### Description of the task
Every line of the entries with the word "halfSize" in it should be shown.

### Listed records
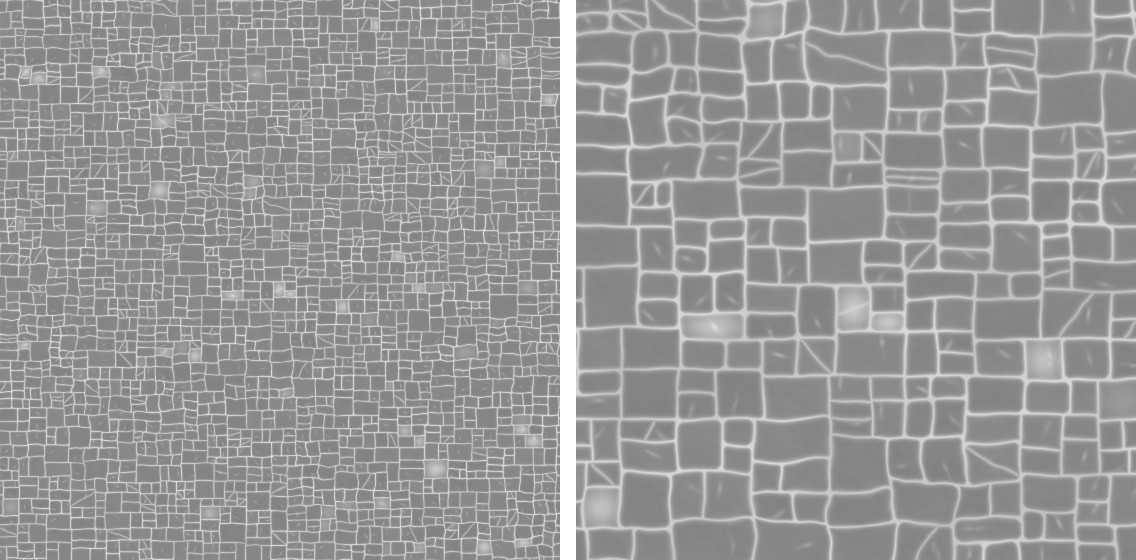
Left: the whole. Right: its middle third, enlarged.
This texture map is drawn by a three.js fragment shader. Its source:

```glsl
varying vec2 vUv;

const vec2 GRID = vec2(25.0, 34.0);
const float STONE_GREY = 0.525;
const float JOINT_LIGHT = 0.32;

float hash(vec2 p) {
  vec3 q = fract(p.xyx * 0.1031);
  q += dot(q, q.yzx + 33.33);
  return fract((q.x + q.y) * q.z);
}

vec2 hash2(vec2 p) {
  return vec2(hash(p + 17.3), hash(p + 71.9));
}

vec2 turn(vec2 p, float angle) {
  float c = cos(angle), s = sin(angle);
  return vec2(c * p.x + s * p.y, c * p.y - s * p.x);
}

// Layered sines, roughly -1 to 1
float sines(vec2 p) {
  float sum = 0.0, amp = 0.55;
  for (int i = 0; i < 4; i++) {
    p = turn(p, 1.1) * 1.55 + 2.3;
    sum += amp * sin(p.x + 1.4 * sin(p.y * 0.8));
    amp *= 0.62;
  }
  return sum;
}

float shift(vec2 corner) {
  return 0.62 * (hash(corner) - 0.5);
}

// Interlocking rectangles: lines run straight through alternate corners
vec4 cellBounds(vec2 c) {
  float odd = mod(c.x + c.y, 2.0);
  float even = 1.0 - odd;
  return vec4(c, c + 1.0) + vec4(
    shift(c + vec2(0.0, odd)), shift(c + vec2(even, 0.0)),
    shift(c + vec2(1.0, even)), shift(c + vec2(odd, 1.0)));
}

float insideDepth(vec2 p, vec4 b) {
  vec2 d = min(p - b.xy, b.zw - p);
  return min(d.x, d.y);
}

// Bounds of the stone under p, in grid units
vec4 findStone(vec2 p, out vec2 id) {
  vec4 bounds = vec4(0.0);
  float best = -9.0;
  for (int j = -1; j <= 1; j++) {
    for (int i = -1; i <= 1; i++) {
      vec2 cell = floor(p) + vec2(float(i), float(j));
      vec4 b = cellBounds(cell);
      float depth = insideDepth(p, b);
      if (depth > best) { best = depth; bounds = b; id = cell; }
    }
  }
  // Cut large blocks across their longer side
  for (int k = 0; k < 2; k++) {
    vec2 size = (bounds.zw - bounds.xy) / GRID * vec2(1.0, 1.25);
    vec2 r = hash2(id + 5.7);
    if (max(size.x, size.y) > mix(0.024, 0.052, r.x)) {
      vec2 cut = mix(bounds.xy, bounds.zw, mix(0.36, 0.64, r.y));
      bool wide = size.x > size.y;
      float side = wide ? step(cut.x, p.x) : step(cut.y, p.y);
      if (wide) bounds.xz = side > 0.5 ? vec2(cut.x, bounds.z) : vec2(bounds.x, cut.x);
      else bounds.yw = side > 0.5 ? vec2(cut.y, bounds.w) : vec2(bounds.y, cut.y);
      id += vec2(131.7, 57.3) * (side + 1.0);
    }
  }
  return bounds;
}

float roundedDepth(vec2 p, vec2 halfSize, float radius) {
  vec2 q = abs(p) - halfSize + radius;
  return radius - length(max(q, 0.0)) - min(max(q.x, q.y), 0.0);
}

float jointProfile(float d) {
  const float core = 0.0005;
  return exp((core - sqrt(d * d + core * core)) / 0.0009);
}

float glow(vec2 p, vec2 radius) {
  vec2 q = p / radius;
  return exp(-dot(q, q));
}

void main() {
  // Hand-cut wobble, stronger in patches
  float rough = mix(0.0010, 0.0026, smoothstep(-0.3, 0.8, sines(vUv * 9.0)));
  vec2 p = vUv + rough * vec2(sines(vUv * 52.0), sines(vUv.yx * 52.0 + 7.0));

  vec2 id;
  vec4 b = findStone(p * GRID + 8.0, id) - 8.0;
  vec2 halfSize = 0.5 * (b.zw - b.xy) / GRID;
  vec2 local = p - 0.5 * (b.xy + b.zw) / GRID;
  vec2 r = hash2(id);
  vec2 s = hash2(id + 29.1);

  // Joints and occasional slanted cracks
  float depth = max(roundedDepth(local, halfSize, mix(0.001, 0.005, r.x)), 0.0);
  float joint = jointProfile(depth) * (0.87 + 0.17 * sines(vUv * 30.0 + 3.0));
  float slant = abs(turn(local, mix(-1.2, 1.2, s.x)).y + 0.0008 * sines(vUv * 90.0));
  joint = max(joint, step(0.93, r.y) * 0.65 * jointProfile(slant));

  // Stone faces: tone, mottling, pale flecks and rare bright patches
  float mottle = sines(vUv * 85.0);
  float grey = STONE_GREY + 0.022 * (s.y - 0.5) + 0.007 * mottle + 0.005 * sines(vUv * 420.0);
  vec2 fleckAt = turn(local - (s - 0.5) * halfSize, 6.28 * r.x);
  float fleck = glow(fleckAt, vec2(0.0045, 0.0014)) * step(0.5, hash(id + 3.1));
  grey += 0.13 * fleck * (0.7 + 0.5 * sines(vUv * 230.0));
  float pale = smoothstep(0.965, 1.0, hash(id + 43.7));
  grey += (0.06 + 0.2 * pale) * step(0.001, pale) * glow(local, halfSize * 0.85 + 0.002);

  grey = mix(grey, STONE_GREY + JOINT_LIGHT, clamp(joint, 0.0, 1.0));
  gl_FragColor = vec4(vec3(grey), 1.0);
}
```
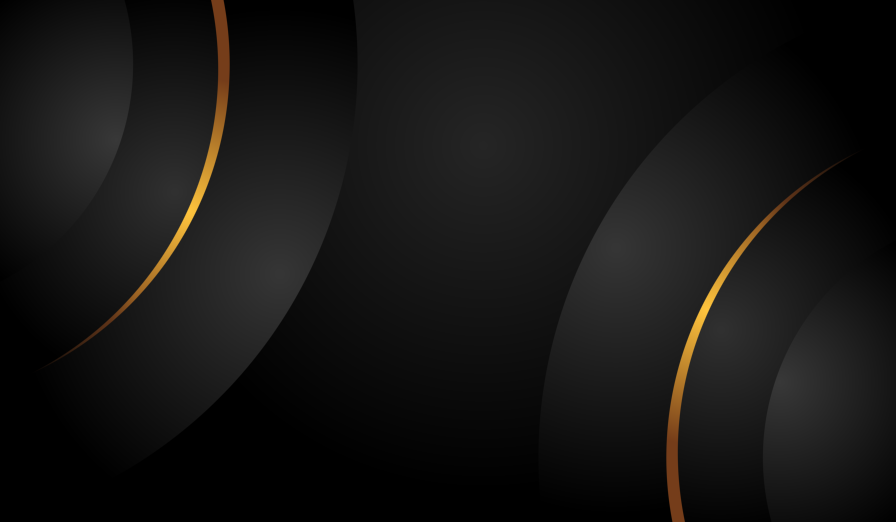
Reproduce this background procedurally as a Shadertoy shader.

```glsl
const vec3 GOLD = vec3(1.0, 0.77, 0.24);
const vec3 BRONZE = vec3(0.46, 0.24, 0.10);
const vec3 GREY = vec3(1.0);

// Coverage of a disc with a smooth edge about one pixel wide
float disc(vec2 p, vec2 center, float radius, float pixel) {
    return 1.0 - smoothstep(-0.75 * pixel, 0.75 * pixel, length(p - center) - radius);
}

// Linear falloff from 1 at the center to 0 at the reach
float glow(vec2 p, vec2 center, float reach) {
    return clamp(1.0 - length(p - center) / reach, 0.0, 1.0);
}

// Gold trim: bright highlight, bronze arms, fading out at the thin tip
vec3 trimColor(vec2 p, vec3 base) {
    vec3 metal = mix(BRONZE, GOLD, glow(p, vec2(0.362, 0.594), 0.26));
    float fade = clamp((p.x - 0.056) / 0.204, 0.0, 1.0);
    return mix(base, metal, fade);
}

// Stacked discs in the upper left corner, painted from back to front
vec3 cornerDiscs(vec3 color, vec2 p, float pixel) {
    float shade = 0.21 * glow(p, vec2(0.536, 0.475), 0.51);
    color = mix(color, GREY * shade, disc(p, vec2(-0.219, 0.877), 0.904, pixel));

    // Two offset discs of equal size leave a tapering crescent
    float crescent = disc(p, vec2(-0.212, 0.877), 0.652, pixel);
    color = mix(color, trimColor(p, color), crescent);

    shade = 0.19 * glow(p, vec2(0.335, 0.632), 0.39);
    color = mix(color, GREY * shade, disc(p, vec2(-0.234, 0.867), 0.652, pixel));

    shade = 0.22 * glow(p, vec2(0.223, 0.732), 0.345);
    return mix(color, GREY * shade, disc(p, vec2(-0.213, 0.877), 0.468, pixel));
}

void mainImage(out vec4 fragColor, in vec2 fragCoord) {
    float pixel = 1.0 / iResolution.y;
    vec2 p = fragCoord * pixel;
    vec2 canvas = vec2(iResolution.x * pixel, 1.0);

    // Soft backdrop light
    vec3 color = GREY * 0.145 * glow(p, vec2(0.926, 0.721), 0.66);

    // The lower right group is the upper left one turned half a circle
    color = cornerDiscs(color, p, pixel);
    color = cornerDiscs(color, canvas - p, pixel);

    fragColor = vec4(color, 1.0);
}
```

### Answer space
float roundedDepth(vec2 p, vec2 halfSize, float radius) {
  vec2 q = abs(p) - halfSize + radius;
  vec2 halfSize = 0.5 * (b.zw - b.xy) / GRID;
  float depth = max(roundedDepth(local, halfSize, mix(0.001, 0.005, r.x)), 0.0);
  vec2 fleckAt = turn(local - (s - 0.5) * halfSize, 6.28 * r.x);
  grey += (0.06 + 0.2 * pale) * step(0.001, pale) * glow(local, halfSize * 0.85 + 0.002);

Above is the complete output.